Stored data:
• • • • •
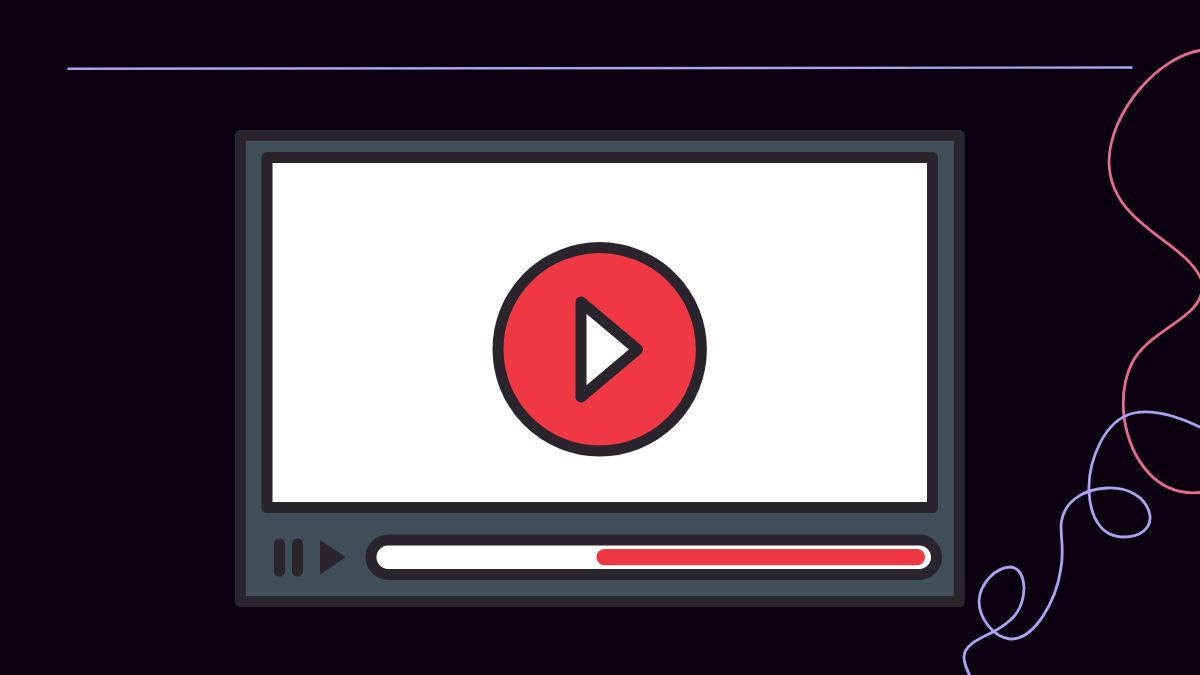
<!DOCTYPE html>
<html lang="en">
<head>
<meta charset="utf-8">
<title>Video player</title>
<style>
  :root {
    --night: #0a000f;
    --outline: #2a252c;
    --slate: #3f4e58;
    --screen: #ffffff;
    --red: #f03744;
    --lilac: #ada1f0;
    --pink: #e66a91;
  }
  html, body { margin: 0; height: 100%; overflow: hidden; background: var(--night); }
  svg { display: block; width: 1200px; height: 675px; }
  .outlined { stroke: var(--outline); stroke-width: 11; stroke-linejoin: round; }
  .slate { fill: var(--slate); }
  .white { fill: var(--screen); }
  .red { fill: var(--red); }
  .dark { fill: var(--outline); }
  .strand { fill: none; stroke-width: 2.8; stroke-linecap: round; }
  .lilac { stroke: var(--lilac); }
  .pink { stroke: var(--pink); }
</style>
</head>
<body>
<svg viewBox="0 0 1200 675" role="img" aria-label="Video player with a large play button and decorative looping lines">
  <line class="lilac" x1="67.5" y1="68.8" x2="1132.5" y2="67.5" stroke-width="2.4"/>

  <g id="loops">
    <path class="strand pink" d="M1204 50C1160 54 1109 112 1109 162C1110 226 1186 240 1202 281C1208 318 1150 327 1132 363C1123 381 1122 398 1124 417C1130 458 1156 499 1204 492"/>
    <path class="strand lilac" d="M1204 429C1176 415 1153 409 1134 413C1103 420 1088 463 1089 491C1090 517 1101 537 1124 537C1141 537 1151 528 1150 516C1147 497 1128 487 1107 488C1082 489 1062 503 1061 526C1061 539 1064 551 1061 568C1056 602 1034 640 1010 639C993 637 979 618 979 601C980 583 996 567 1011 567C1020 568 1024 578 1024 589C1023 612 1011 622 993 632C979 639 964 645 964 657C964 664 967 670 971 678"/>
  </g>

  <g id="player">
    <rect class="slate outlined" x="240.3" y="135.3" width="719" height="466.4"/>
    <rect class="white outlined" x="267" y="157.5" width="665.5" height="350"/>

    <g id="play-button">
      <circle class="red outlined" cx="599.7" cy="349.3" r="101.7"/>
      <polygon class="white outlined" points="581,302 637.5,349.5 581,397"/>
    </g>

    <g id="controls">
      <rect class="dark" x="274" y="538.5" width="11" height="38" rx="5.5"/>
      <rect class="dark" x="292" y="538.5" width="11" height="38" rx="5.5"/>
      <polygon class="dark" points="320,540 345.5,557.3 320,574.5"/>
      <rect class="white outlined" x="371" y="540" width="565.5" height="34.5" rx="17.2"/>
      <rect class="red" x="596.5" y="549" width="328.5" height="16.3" rx="8.1"/>
    </g>
  </g>
</svg>
</body>
</html>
• • • • •
Aim of the exercise:
Exclude all images and restate the records above word for word.

Exercise result:
<!DOCTYPE html>
<html lang="en">
<head>
<meta charset="utf-8">
<title>Video player</title>
<style>
  :root {
    --night: #0a000f;
    --outline: #2a252c;
    --slate: #3f4e58;
    --screen: #ffffff;
    --red: #f03744;
    --lilac: #ada1f0;
    --pink: #e66a91;
  }
  html, body { margin: 0; height: 100%; overflow: hidden; background: var(--night); }
  svg { display: block; width: 1200px; height: 675px; }
  .outlined { stroke: var(--outline); stroke-width: 11; stroke-linejoin: round; }
  .slate { fill: var(--slate); }
  .white { fill: var(--screen); }
  .red { fill: var(--red); }
  .dark { fill: var(--outline); }
  .strand { fill: none; stroke-width: 2.8; stroke-linecap: round; }
  .lilac { stroke: var(--lilac); }
  .pink { stroke: var(--pink); }
</style>
</head>
<body>
<svg viewBox="0 0 1200 675" role="img" aria-label="Video player with a large play button and decorative looping lines">
  <line class="lilac" x1="67.5" y1="68.8" x2="1132.5" y2="67.5" stroke-width="2.4"/>

  <g id="loops">
    <path class="strand pink" d="M1204 50C1160 54 1109 112 1109 162C1110 226 1186 240 1202 281C1208 318 1150 327 1132 363C1123 381 1122 398 1124 417C1130 458 1156 499 1204 492"/>
    <path class="strand lilac" d="M1204 429C1176 415 1153 409 1134 413C1103 420 1088 463 1089 491C1090 517 1101 537 1124 537C1141 537 1151 528 1150 516C1147 497 1128 487 1107 488C1082 489 1062 503 1061 526C1061 539 1064 551 1061 568C1056 602 1034 640 1010 639C993 637 979 618 979 601C980 583 996 567 1011 567C1020 568 1024 578 1024 589C1023 612 1011 622 993 632C979 639 964 645 964 657C964 664 967 670 971 678"/>
  </g>

  <g id="player">
    <rect class="slate outlined" x="240.3" y="135.3" width="719" height="466.4"/>
    <rect class="white outlined" x="267" y="157.5" width="665.5" height="350"/>

    <g id="play-button">
      <circle class="red outlined" cx="599.7" cy="349.3" r="101.7"/>
      <polygon class="white outlined" points="581,302 637.5,349.5 581,397"/>
    </g>

    <g id="controls">
      <rect class="dark" x="274" y="538.5" width="11" height="38" rx="5.5"/>
      <rect class="dark" x="292" y="538.5" width="11" height="38" rx="5.5"/>
      <polygon class="dark" points="320,540 345.5,557.3 320,574.5"/>
      <rect class="white outlined" x="371" y="540" width="565.5" height="34.5" rx="17.2"/>
      <rect class="red" x="596.5" y="549" width="328.5" height="16.3" rx="8.1"/>
    </g>
  </g>
</svg>
</body>
</html>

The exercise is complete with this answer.